SEATTLE — It may not be a real space shuttle, but it's ours.
Today NASA delivered a key piece of the mockup that astronauts used for space shuttle practice to the Museum of Flight in Seattle, my hometown. And it arrived aboard one of the most ungainly-looking airplanes ever built. The wingless mockup is known as the Full Fuselage Trainer, or FFT. The plane has a nickname that's more colorful: the Super Guppy.
The Super Guppy looks more like a Super Whale. The wide-body turboprop airplane has a cargo hold that's been built up into a bulbous shape, specifically to carry big stuff for outer space. Only five of the Guppies were ever produced, and they were used to cart spacecraft components around for the Gemini, Apollo, Skylab and shuttle programs. This Super Guppy is the only one of its kind still flying, and this week's odyssey with the most important piece of the Full Fuselage Trainer is one of the highest-profile flights the plane has ever taken.
For decades, the plywood-built FFT sat in a building at NASA's Johnson Space Center in Houston. The crew compartment — the part of the structure that was flown to Seattle today — was outfitted with all the buttons, switches, cockpit displays and middeck lockers that the real shuttles had. None of those gadgets worked, but they helped the astronauts get familiar with the layout before they started handling the real controls. Astronauts could also practice how they'd get out of the shuttle in the event of a landing-strip emergency.
With the end of the space shuttle era, NASA's Johnson Space Center no longer needed the FFT, so the space agency decided to donate it for display. The Seattle museum made a play for one of the flown shuttles, and even built a shuttle-sized, 15,500-square-foot Space Gallery to display it in. But Seattle lost out to Florida, California, New York and the "other Washington" in the competition for Atlantis, Endeavour, Enterprise and Discovery. The Full Fuselage Trainer served as the consolation prize.
Most of the FFT's plywood parts could be shipped up by traditional means for later assembly, but the shuttle crew compartment had to be transported all in one piece. That's why NASA's Super Guppy was called into service.

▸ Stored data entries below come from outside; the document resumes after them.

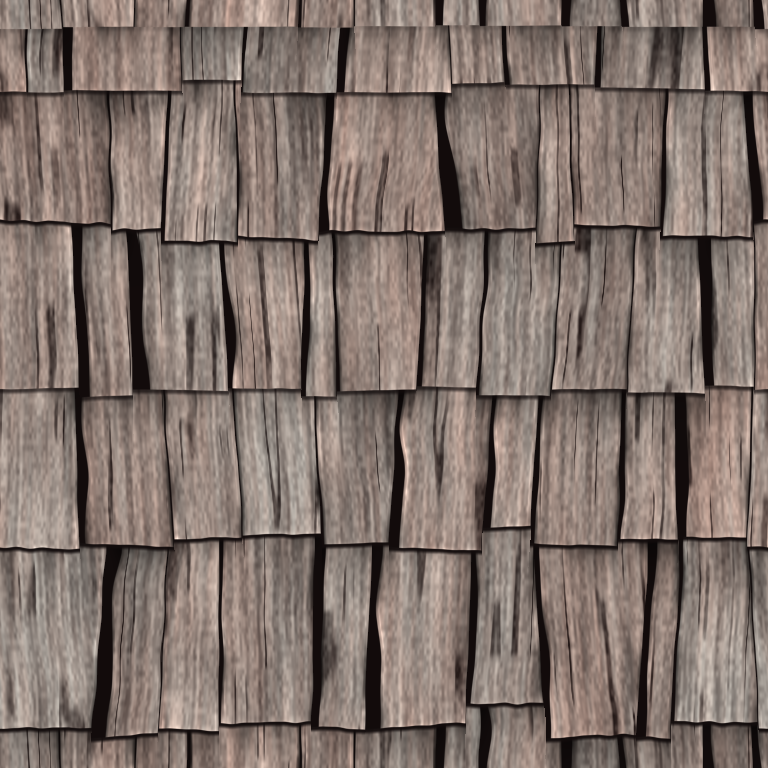
This texture is drawn by a Shadertoy shader. Its source:

```glsl
// Weathered wooden shingles hanging in six overlapping, uneven rows.

const int ROWS = 6;
const float ROW_BOTTOM[6] = float[6](0.06, 0.30, 0.492, 0.693, 0.887, 0.965);
const float ROW_COUNT[6]  = float[6](10.0, 10.0, 11.0, 9.0, 9.0, 11.0);
const float ROW_RAGGED[6] = float[6](0.024, 0.016, 0.009, 0.020, 0.009, 0.003);

const vec3 GAP_COLOR  = vec3(0.07, 0.045, 0.045);
const vec3 WOOD_DARK  = vec3(0.26, 0.215, 0.205);
const vec3 WOOD_LIGHT = vec3(0.84, 0.77, 0.735);
const vec3 WARM_TINT  = vec3(1.06, 0.97, 0.93);
const vec3 COOL_TINT  = vec3(0.95, 1.00, 1.00);

float hash(vec2 p) {
    vec3 q = fract(p.xyx * vec3(0.1031, 0.1030, 0.0973));
    q += dot(q, q.yzx + 33.33);
    return fract((q.x + q.y) * q.z);
}

float noise(vec2 p) {
    vec2 i = floor(p), f = fract(p);
    f = f * f * (3.0 - 2.0 * f);
    return mix(mix(hash(i), hash(i + vec2(1, 0)), f.x),
               mix(hash(i + vec2(0, 1)), hash(i + vec2(1, 1)), f.x), f.y);
}

// Horizontal position of a leaning, nearly straight joint at height y in its row.
float jointX(float k, float count, float row, float y) {
    vec2 id = vec2(mod(k, count), row * 17.0 + 3.0);
    float lean = (hash(id + 41.0) - 0.5) * 0.16;
    float wave = (noise(vec2(y * 22.0, id.x * 7.0 + id.y)) - 0.5) * 0.003;
    return (k + 0.70 * (hash(id) - 0.5)) / count + lean * clamp(y, -0.03, 0.22) + wave;
}

// Wood with straight vertical grain; p is local to the shingle.
vec3 woodColor(vec2 p, float seed) {
    vec2 q = p + vec2(0.006 * (noise(vec2(p.y * 6.0, seed * 91.0)) - 0.5), 0.0);
    vec2 shift = vec2(seed * 173.0, seed * 59.0);
    float fine   = noise(q * vec2(250.0, 10.0) + shift) - 0.5;
    float streak = noise(q * vec2(110.0, 4.0) + shift.yx) - 0.5;
    float broad  = noise(q * vec2(24.0, 9.0) + shift + 7.0) - 0.5;
    float speck  = noise(q * vec2(330.0, 130.0) + shift) - 0.5;
    float contrast = 0.75 + 0.5 * fract(seed * 13.0);
    float tone = 0.62 + 0.16 * (seed - 0.5) + 0.24 * broad + 0.28 * speck
               + contrast * (0.36 * fine + 0.28 * streak);

    // Narrow drying cracks, broken up along their length.
    float line = abs(noise(q * vec2(75.0, 1.5) + shift + 23.0) - 0.5);
    float broken = smoothstep(0.45, 0.65, noise(q * vec2(35.0, 14.0) + shift + 5.0));
    tone -= 0.55 * broken * (1.0 - smoothstep(0.02, 0.08, line));

    float warmth = 0.5 * fract(seed * 37.0) - 0.05
                 + 0.4 * noise(q * vec2(38.0, 6.0) + shift + 61.0)
                 + 0.4 * (noise(q * vec2(170.0, 14.0) + shift + 83.0) - 0.4);
    return mix(WOOD_DARK, WOOD_LIGHT, clamp(tone, -0.2, 1.1))
         * mix(COOL_TINT, WARM_TINT, clamp(warmth, 0.0, 1.0));
}

// Paints one row over the rows below it.
vec3 paintRow(vec3 below, vec2 p, int r, float bottom, float pixel) {
    float row = float(r), count = ROW_COUNT[r], ragged = ROW_RAGGED[r];
    float y = p.y - bottom;
    if (y < -0.15) return below;

    // Find the shingle between two neighbouring joints.
    float k = floor(p.x * count);
    if (p.x < jointX(k, count, row, y)) k -= 1.0;
    else if (p.x > jointX(k + 1.0, count, row, y)) k += 1.0;
    float left = jointX(k, count, row, y);
    float right = jointX(k + 1.0, count, row, y);
    vec2 id = vec2(mod(k, count) + 5.0, row * 29.0 + 11.0);
    float seed = hash(id);
    float x = p.x - left;

    // Distances to the split bottom edge and to both sides.
    float skew = (hash(id + 13.0) - 0.5) * ragged * 6.0;
    float chips = (noise(vec2(x * 60.0, seed * 77.0)) - 0.5) * 0.15 * ragged;
    float drop = y - ragged * (2.0 * hash(id + 29.0) - 1.0)
               - skew * (x - 0.5 * (right - left)) - chips;
    float gap = 0.001 + 0.017 * pow(hash(id + 53.0), 2.5);
    gap *= 0.35 + 1.1 * noise(vec2(y * 13.0, seed * 67.0));
    float side = min(x - gap, right - p.x - 0.0006);

    // Cast shadow, with a soft uneven stain under the edge.
    float depth = smoothstep(0.0, 0.014, ragged);
    float stain = 0.65 * noise(vec2(x * 55.0, seed * 31.0 + p.y * 12.0));
    float under = min(drop, 0.0);
    below *= 1.0 - stain * exp(under * 32.0);
    float shadow = 1.0 - smoothstep(0.002, 0.008, -under);
    below = mix(below, GAP_COLOR, 0.95 * depth * shadow);

    // Wood with worn, paler rims and patchy dark sides.
    vec3 wood = woodColor(vec2(x, y), seed);
    float rim = exp(-abs(side - 0.004) * 600.0) + depth * exp(-max(drop, 0.0) * 350.0);
    wood *= 1.0 + 0.35 * rim * noise(vec2(y * 30.0 + x * 40.0, seed * 19.0));
    float grime = smoothstep(0.3, 0.8, noise(vec2(y * 16.0, seed * 43.0 + x * 20.0)));
    wood *= 1.0 - 0.65 * grime * exp(-max(side, 0.0) * 160.0);
    wood = mix(GAP_COLOR, wood, smoothstep(-pixel, pixel, side));
    return mix(below, wood, smoothstep(-pixel, pixel, drop));
}

void mainImage(out vec4 fragColor, in vec2 fragCoord) {
    vec2 p = fragCoord / iResolution.xy;
    float pixel = 0.8 / iResolution.y;
    vec3 color = GAP_COLOR;

    // Lowest row first; the top row wraps around to fill the base.
    for (int i = 0; i <= ROWS; i++) {
        int r = (i + ROWS - 1) % ROWS;
        float bottom = ROW_BOTTOM[r] - (i == 0 ? 1.0 : 0.0);
        color = paintRow(color, p, r, bottom, pixel);
    }
    fragColor = vec4(clamp(color, 0.0, 1.0), 1.0);
}
```
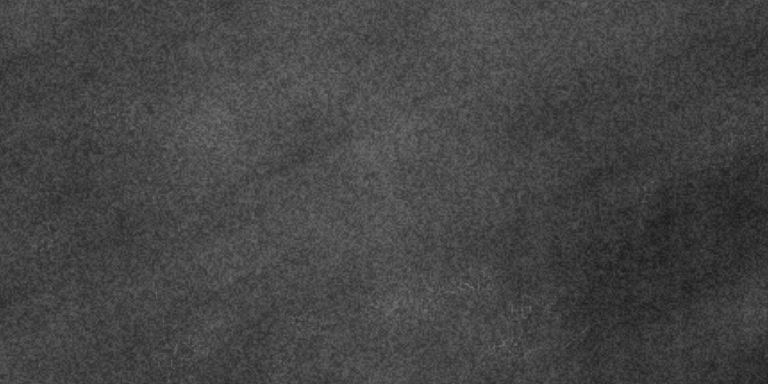
This texture is drawn by a WebGL 2 fragment shader. Its source:

```glsl
#version 300 es
precision highp float;
// A worn slate board: broad wiped tones and slanted cloudy smears, overlaid
// with fine grain, faint vertical streaks, patches of chalk dust and a few
// broken scratches. Built from value noise and soft distance falloffs.
uniform vec2 u_resolution;
out vec4 outColor;

float hash(vec2 p) {
  vec3 q = fract(vec3(p.xyx) * 0.1031);
  q += dot(q, q.yzx + 33.33);
  return fract((q.x + q.y) * q.z);
}

float noise(vec2 p) {
  vec2 cell = floor(p), f = fract(p);
  f = f * f * (3.0 - 2.0 * f);
  return mix(mix(hash(cell), hash(cell + vec2(1, 0)), f.x),
             mix(hash(cell + vec2(0, 1)), hash(cell + vec2(1, 1)), f.x), f.y);
}

mat2 rotate(float a) {
  return mat2(cos(a), -sin(a), sin(a), cos(a));
}

float fbm(vec2 p) {
  float sum = 0.0, amp = 0.5;
  for (int i = 0; i < 5; i++) {
    sum += amp * noise(p);
    p = rotate(0.5) * p * 2.03 + 17.3;
    amp *= 0.5;
  }
  return sum / 0.97;
}

// Soft elliptical spot, 1 at its centre.
float spot(vec2 p, vec2 centre, vec2 radius) {
  vec2 d = (p - centre) / radius;
  return exp(-dot(d, d));
}

// Slightly bowed line of the given length, fading towards both ends.
float scratch(vec2 p, vec2 centre, float angle, float len, float bow) {
  vec2 q = rotate(angle) * (p - centre);
  float t = q.x / len;
  float dist = abs(q.y - bow * len * (t * t - 0.25));
  float width = max(0.003, 1.0 / u_resolution.y);
  return (1.0 - smoothstep(0.0, width, dist)) * (1.0 - smoothstep(0.3, 0.5, abs(t)));
}

void main() {
  vec2 p = gl_FragCoord.xy / u_resolution.y;
  p.x *= 2.0 * u_resolution.y / u_resolution.x;

  // Broad light and shade
  float tone = 0.223;
  tone += 0.085 * spot(p, vec2(0.62, 0.62), vec2(0.65, 0.6));
  tone += 0.045 * spot(p, vec2(1.4, 1.0), vec2(0.6, 0.4));
  tone += 0.04 * spot(p, vec2(1.2, 0.12), vec2(0.2, 0.22));
  tone += 0.03 * spot(p, vec2(0.05, 0.95), vec2(0.25, 0.2));
  tone -= 0.025 * spot(p, vec2(1.65, 0.4), vec2(0.35, 0.35));
  tone -= 0.02 * spot(p, vec2(0.12, 0.45), vec2(0.2, 0.25));

  // Cloudy smears, slanted wipes and vertical streaks
  vec2 wipe = rotate(0.45) * p;
  float smear = fbm(wipe * vec2(2.2, 4.5) + 5.0);
  tone += 0.13 * (smear - 0.5);
  tone += 0.07 * (fbm(p * 5.0 + 31.0) - 0.5);
  tone += 0.025 * (noise(wipe * vec2(3.0, 26.0)) - 0.5);
  float rightSide = smoothstep(0.9, 1.6, p.x) * (1.0 - smoothstep(0.4, 0.75, p.y));
  float streak = noise(vec2(p.x * 38.0, p.y * 2.5) + 9.0) - 0.5;
  tone += streak * mix(0.008, 0.03, rightSide);

  // Chalk dust gathered in ragged patches
  float dust = 0.8 * spot(p, vec2(1.24, 0.17), vec2(0.16, 0.12));
  for (int i = 0; i < 8; i++) {
    float k = float(i);
    vec2 centre = vec2(2.0 * hash(vec2(k, 3.7)), hash(vec2(k, 8.1)));
    vec2 q = rotate(0.4 + 0.8 * hash(vec2(k, 5.2))) * (p - centre);
    dust += 0.55 * spot(q, vec2(0.0), vec2(0.12, 0.05));
  }
  dust *= smoothstep(0.35, 0.65, fbm(wipe * vec2(9.0, 14.0)));
  float specks = smoothstep(0.62, 0.95, noise(p * 150.0 + 41.0));
  tone += specks * (0.025 + 0.15 * dust) + 0.02 * dust;

  // Broken chalk scratches
  float breaks = smoothstep(0.35, 0.7, noise(p * 70.0 + 13.0));
  for (int i = 0; i < 10; i++) {
    float k = float(i) + 20.0;
    vec2 centre = vec2(2.0 * hash(vec2(k, 1.3)), hash(vec2(k, 6.9)));
    float upright = step(0.6, hash(vec2(k, 2.4)));
    float angle = mix(0.1 + 0.7 * hash(vec2(k, 4.8)), 1.55, upright);
    float len = 0.08 + 0.22 * hash(vec2(k, 9.5));
    float line = scratch(p, centre, angle, len, 0.5 * hash(vec2(k, 7.7)) - 0.25);
    tone += 0.085 * line * breaks * (0.4 + 0.6 * hash(vec2(k, 11.0)));
  }

  // Fine surface grain
  float grain = 0.11 * (noise(p * 215.0) - 0.5) + 0.06 * (noise(p * 105.0 + 3.0) - 0.5);
  tone += grain * (0.6 + 1.5 * tone);

  outColor = vec4(vec3(clamp(tone, 0.0, 1.0)), 1.0);
}
```
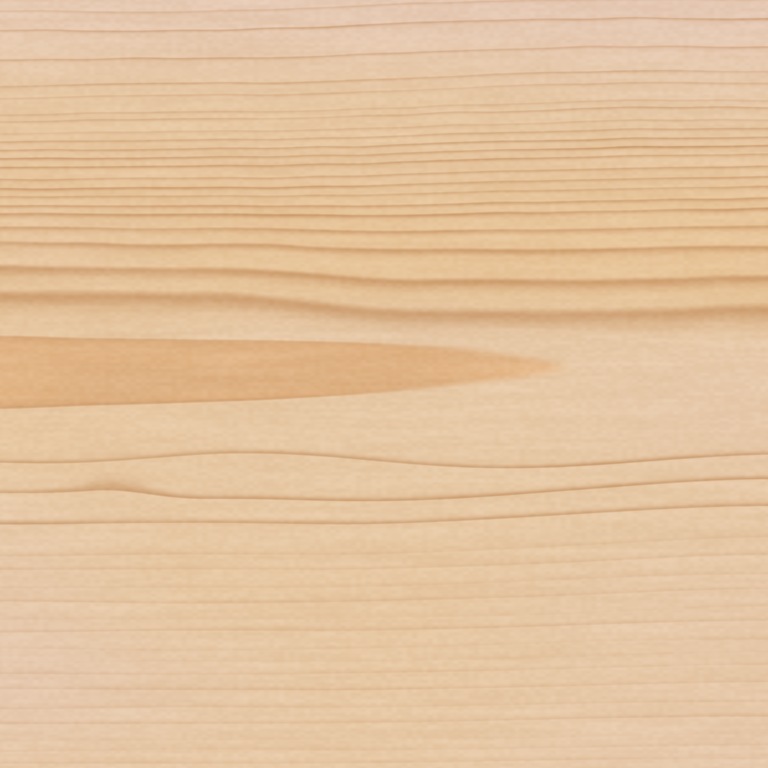
A Shadertoy shader for this texture:

```glsl
#define EARLYWOOD vec3(0.905, 0.787, 0.648)
#define PALE_WOOD vec3(0.902, 0.790, 0.708)
#define WARM_WOOD vec3(0.908, 0.768, 0.592)
#define HEARTWOOD vec3(0.880, 0.700, 0.515)
#define LATEWOOD vec3(0.735, 0.510, 0.310)
#define HEART_TIP vec2(0.755, 0.521)
#define UPPER_RINGS 28
#define LOWER_RINGS 24
#define RING_EDGE 0.0020
#define FIBER_CONTRAST 0.036
#define SPECKLE_CONTRAST 0.032

float hash(vec2 p) {
    vec3 q = fract(vec3(p.xyx) * 0.1031);
    q += dot(q, q.yzx + 33.33);
    return fract((q.x + q.y) * q.z);
}

float noise(vec2 p) {
    vec2 i = floor(p), f = fract(p);
    f = f * f * (3.0 - 2.0 * f);
    return mix(mix(hash(i), hash(i + vec2(1, 0)), f.x),
               mix(hash(i + vec2(0, 1)), hash(i + vec2(1, 1)), f.x), f.y);
}

// Latewood darkens outward (d < 0), then stops at a crisper edge.
float ring(float d, float width, float edge) {
    edge = max(edge, 1.0 / iResolution.y);
    float inner = min(d, 0.0) / width;
    float band = 0.65 * exp(-inner * inner) + 0.35 * exp(inner);
    return band * (1.0 - smoothstep(-0.5 * edge, edge, d));
}

// Rings above the heart: broad near it, then narrow and crowded.
float upperRings(vec2 p) {
    float height = 0.616, ink = 0.0;
    for (int i = 0; i < UPPER_RINGS; i++) {
        float n = float(i), seed = hash(vec2(n, 7.0)), near = exp(-0.75 * n);
        float sag = -0.024 * smoothstep(0.25, 0.56, p.x) + 0.004 * smoothstep(0.7, 1.0, p.x);
        float rise = 0.017 * smoothstep(0.15, 1.0, p.x);
        float y = height + mix(sag, rise, smoothstep(0.60, 0.78, height));
        y += 0.006 * (noise(vec2(p.x * 5.0, height * 9.0)) - 0.5);
        y += 0.002 * (noise(vec2(p.x * 17.0, height * 25.0)) - 0.5);
        float width = 0.0024 + 0.0022 * seed * exp(-0.2 * n) + 0.013 * near;
        float strength = mix(0.22, 0.74, seed) * mix(0.65, 1.15, noise(vec2(p.x * 5.0, n * 3.7)));
        strength *= 1.0 - 0.2 * smoothstep(0.78, 0.9, height);
        strength = mix(strength, 0.60, exp(-0.5 * n));
        ink = max(ink, strength * ring(p.y - y, width, RING_EDGE + 0.007 * near));
        height += mix(0.027, 0.009, smoothstep(0.0, 4.0, n)) + 0.008 * hash(vec2(n, 23.0));
        height += step(14.5, n) * 0.024 * hash(vec2(n, 19.0));
    }
    return ink;
}

// Rings below the heart: three clear waves, then faint parallel lines.
float lowerRings(vec2 p) {
    float height = 0.401, ink = 0.0;
    for (int i = 0; i < LOWER_RINGS; i++) {
        float n = float(i), seed = hash(vec2(n, 41.0));
        float faint = smoothstep(2.0, 3.0, n);
        float wave = 0.010 * exp(-1.4 * n) * cos(9.0 * (p.x - 0.33)) * smoothstep(-0.1, 0.3, p.x);
        float rise = 0.027 * smoothstep(0.4, 1.0, p.x) * step(0.5, n) * exp(-0.08 * n);
        float second = exp(-3.0 * abs(n - 1.0));
        float swell = exp(-pow((p.x - 0.15) / 0.055, 2.0)) * second;
        float y = height + wave + rise - 0.012 * second * smoothstep(0.12, 0.27, p.x);
        y += 0.004 * (noise(vec2(p.x * 4.0, n * 1.3 + 50.0)) - 0.5) + 0.003 * swell;
        float strength = mix(0.56, 0.05 + 0.17 * seed * seed, faint);
        strength *= mix(0.7, 1.15, noise(vec2(p.x * 4.0, n * 5.1 + 9.0)));
        ink = max(ink, strength * ring(y - p.y, 0.0038 + 0.007 * swell, RING_EDGE));
        height -= mix(0.041, 0.010 + 0.014 * seed, faint);
    }
    return ink;
}

// Tapered flame of heartwood: x is its fill, y its dark rim.
vec2 heart(vec2 p) {
    float t = max(HEART_TIP.x - p.x, 0.0) / HEART_TIP.x;
    float wobble = 0.005 * (noise(vec2(p.x * 8.0, 3.0)) - 0.5);
    float top = HEART_TIP.y + 0.041 * (1.0 - exp(-4.0 * t)) + wobble - p.y;
    float bottom = p.y - HEART_TIP.y + 0.054 * tanh(1.9 * t) + wobble;
    float blur = mix(0.009, 0.0022, smoothstep(0.0, 0.45, t));
    float fill = smoothstep(-blur, blur, top) * smoothstep(-blur, blur, bottom);
    fill *= smoothstep(0.0, 0.06, t);
    float rim = 0.55 * exp(-abs(bottom) / 0.0035) * smoothstep(0.1, 0.6, t);
    rim += 0.28 * exp(-abs(top) / 0.005) * smoothstep(0.1, 0.4, t);
    return vec2(fill, rim * fill);
}

void mainImage(out vec4 fragColor, in vec2 fragCoord) {
    vec2 p = fragCoord / iResolution.xy;

    // Broad colour drift
    float drift = noise(p * vec2(2.0, 9.0) + 4.0) - 0.5;
    float warm = smoothstep(0.54, 0.64, p.y) * (1.0 - smoothstep(0.74, 0.88, p.y));
    float pale = smoothstep(0.80, 1.0, p.y) + 0.30 * (1.0 - smoothstep(0.0, 0.40, p.y));
    pale += 0.4 * smoothstep(0.25, 0.0, p.x) * smoothstep(0.3, 0.0, abs(p.y - 0.2));
    pale += 0.3 * smoothstep(0.6, 1.0, p.x) * smoothstep(0.16, 0.0, abs(p.y - 0.5));
    vec3 color = mix(EARLYWOOD, WARM_WOOD, clamp(warm * 0.7 + drift * 0.5, 0.0, 1.0));
    color = mix(color, PALE_WOOD, clamp(pale * 0.85 - drift * 0.4, 0.0, 1.0));

    // Heart and growth rings
    vec2 flame = heart(p);
    float mottle = noise(p * vec2(7.0, 60.0)) + noise(p * vec2(4.0, 18.0)) - 1.0;
    color = mix(color, HEARTWOOD + 0.035 * mottle, flame.x * 0.95);
    color = mix(color, LATEWOOD, flame.y);
    color = mix(color, LATEWOOD, max(upperRings(p), lowerRings(p)));

    // Fibres along the grain and fine speckle
    float fiber = 0.6 * noise(p * vec2(6.0, 110.0)) + 0.6 * noise(p * vec2(14.0, 230.0)) - 0.6;
    float speckle = noise(p * vec2(150.0, 240.0) + 31.0) - 0.5;
    float grain = FIBER_CONTRAST * fiber + SPECKLE_CONTRAST * speckle;
    color += grain * vec3(0.55, 0.85, 1.15);
    fragColor = vec4(color, 1.0);
}
```
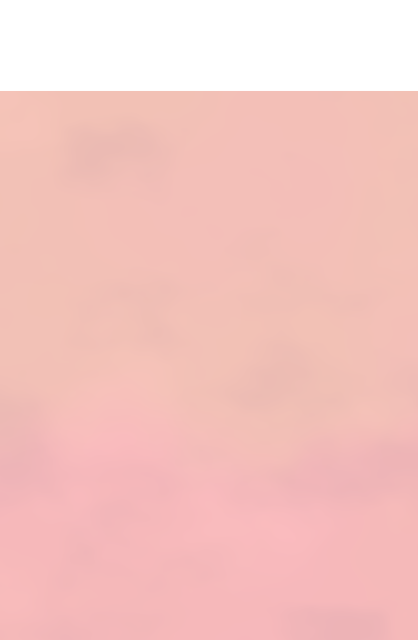
This texture is drawn by a WebGL 2 fragment shader. Its source:

```glsl
#version 300 es
precision highp float;
// A blurred, blotchy wash of peach that melts into rose pink towards the
// bottom, under a plain white band. Layers of smooth value noise bend the
// blend line, shift the hue and lay soft greyish smudges over the wash.

uniform vec2 u_resolution;
out vec4 fragColor;

const vec3 WHITE = vec3(1.0);
const vec3 PEACH = vec3(0.951, 0.753, 0.715);
const vec3 ROSE  = vec3(0.963, 0.724, 0.727);
const vec3 SMUDGE = vec3(0.912, 0.722, 0.698);
const vec3 MAUVE = vec3(0.915, 0.695, 0.710);
const float BAND_EDGE = 0.858;   // height where the white band starts
const float BLEND_HEIGHT = 0.33; // mean height of the peach to rose blend

// Integer hash of a lattice cell, 0 to 1
float hash(ivec2 cell, uint seed) {
    uint h = uint(cell.x) * 1597334677u ^ uint(cell.y) * 3812015801u;
    h ^= seed * 2654435769u;
    h = (h ^ (h >> 16)) * 2246822519u;
    h = (h ^ (h >> 13)) * 3266489917u;
    return float((h ^ (h >> 16)) >> 8) / 16777216.0;
}

// Value noise with quintic easing, 0 to 1
float valueNoise(vec2 p, uint seed) {
    ivec2 c = ivec2(floor(p));
    vec2 f = fract(p);
    f = f * f * f * (f * (f * 6.0 - 15.0) + 10.0);
    float low = mix(hash(c, seed), hash(c + ivec2(1, 0), seed), f.x);
    float high = mix(hash(c + ivec2(0, 1), seed), hash(c + ivec2(1, 1), seed), f.x);
    return mix(low, high, f.y);
}

// Rotated octaves of noise, roughly -1 to 1
float cloud(vec2 p, uint seed) {
    const mat2 TURN = mat2(0.8, 0.6, -0.6, 0.8);
    float sum = 0.0;
    float gain = 0.62;
    for (uint i = 0u; i < 4u; i++) {
        sum += gain * (2.0 * valueNoise(p, seed + i) - 1.0);
        p = TURN * p * 2.03 + 7.3;
        gain *= 0.42;
    }
    return sum;
}

// Peach above, rose below, with a wavering and very soft blend line
vec3 wash(vec2 p) {
    float line = BLEND_HEIGHT + 0.11 * cloud(p * vec2(6.0, 4.0), 11u);
    float rose = 1.0 - smoothstep(line - 0.075, line + 0.075, p.y);
    vec3 colour = mix(PEACH, ROSE, rose);
    // Slow drift between warmer and pinker
    float hue = cloud(p * 4.5, 23u);
    colour += hue * vec3(0.004, -0.008, 0.010);
    // Greyish smudges, wider than tall, cooler in the rose part
    float smudge = smoothstep(0.0, 0.75, cloud(p * vec2(5.5, 8.0), 37u));
    colour = mix(colour, mix(SMUDGE, MAUVE, rose), 0.72 * smudge);
    // Pale glow patches
    float glow = smoothstep(0.05, 0.8, cloud(p * vec2(5.0, 6.0), 53u));
    return colour + glow * vec3(0.016, 0.012, 0.014);
}

void main() {
    vec2 p = gl_FragCoord.xy / u_resolution.y;
    float pixel = 1.0 / u_resolution.y;
    float band = smoothstep(BAND_EDGE - 0.5 * pixel, BAND_EDGE + 0.5 * pixel, p.y);
    fragColor = vec4(mix(wash(p), WHITE, band), 1.0);
}
```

The airplane has a 25-foot-high, 25-foot-wide, 111-foot-long cargo compartment — big enough to hold the mockup's most awkward piece, even when it's bound up in shrink wrap and a protective steel frame. Over the past couple of days, the Super Guppy has been making a journey from its home at Ellington Air Force Base in Texas, over to California, and then up to Seattle at a top speed of around 200 knots. It wasn't exactly a record-setting pace — but what the Super Guppy lacks in speed, it more than makes up for in the "What the Heck Is That?" department.
The Guppy flew over my hometown and its surroundings with a Seattle-born astronaut, Greg Johnson, at the controls. Then it floated down to a landing right in front of the museum, which is adjacent to Boeing Field. One of the commentators at the museum called it a "beautifully ugly airplane."
Washington Gov. Christine Gregoire pointed to the craft with pride as the sky spit down rain. "When we get together in Washington state, we can land the big whale right behind me," she said.
Several thousand onlookers watched as the Super Guppy's entire front opened up to the side like a four-story-high door.
"It's really cool that it's actually able to fly," Allison Kirkman, a 10-year-old student at Spirit Ridge Elementary School in Bellevue, Wash., told me as she watched from the tarmac. "It's an amazing plane, and how they built it is cool, too."
The shrink-wrapped shuttle crew compartment was moved out of the wide-yawning Super Guppy onto a 65,000-pound mobile transporter, then rolled over to the museum's Charles Simonyi Space Gallery. Over the next couple of months, the shuttle mockup will be assembled in a place of honor, alongside a Russian Soyuz capsule and a prototype lander that was used in Blue Origin's spacecraft development program. Museumgoers like Kirkman will be able to walk through the shuttle mockup's cargo bay — and they might even be able to crawl through the crew compartment, just like the astronauts did.
Kids, prepare to be amazed ... again.
Alan Boyle is msnbc.com's science editor. Connect with the Cosmic Log community by "liking" the log's Facebook page, following @b0yle on Twitter and adding the Cosmic Log page to your Google+ presence. You can also check out "The Case for Pluto," my book about the controversial dwarf planet and the search for new worlds.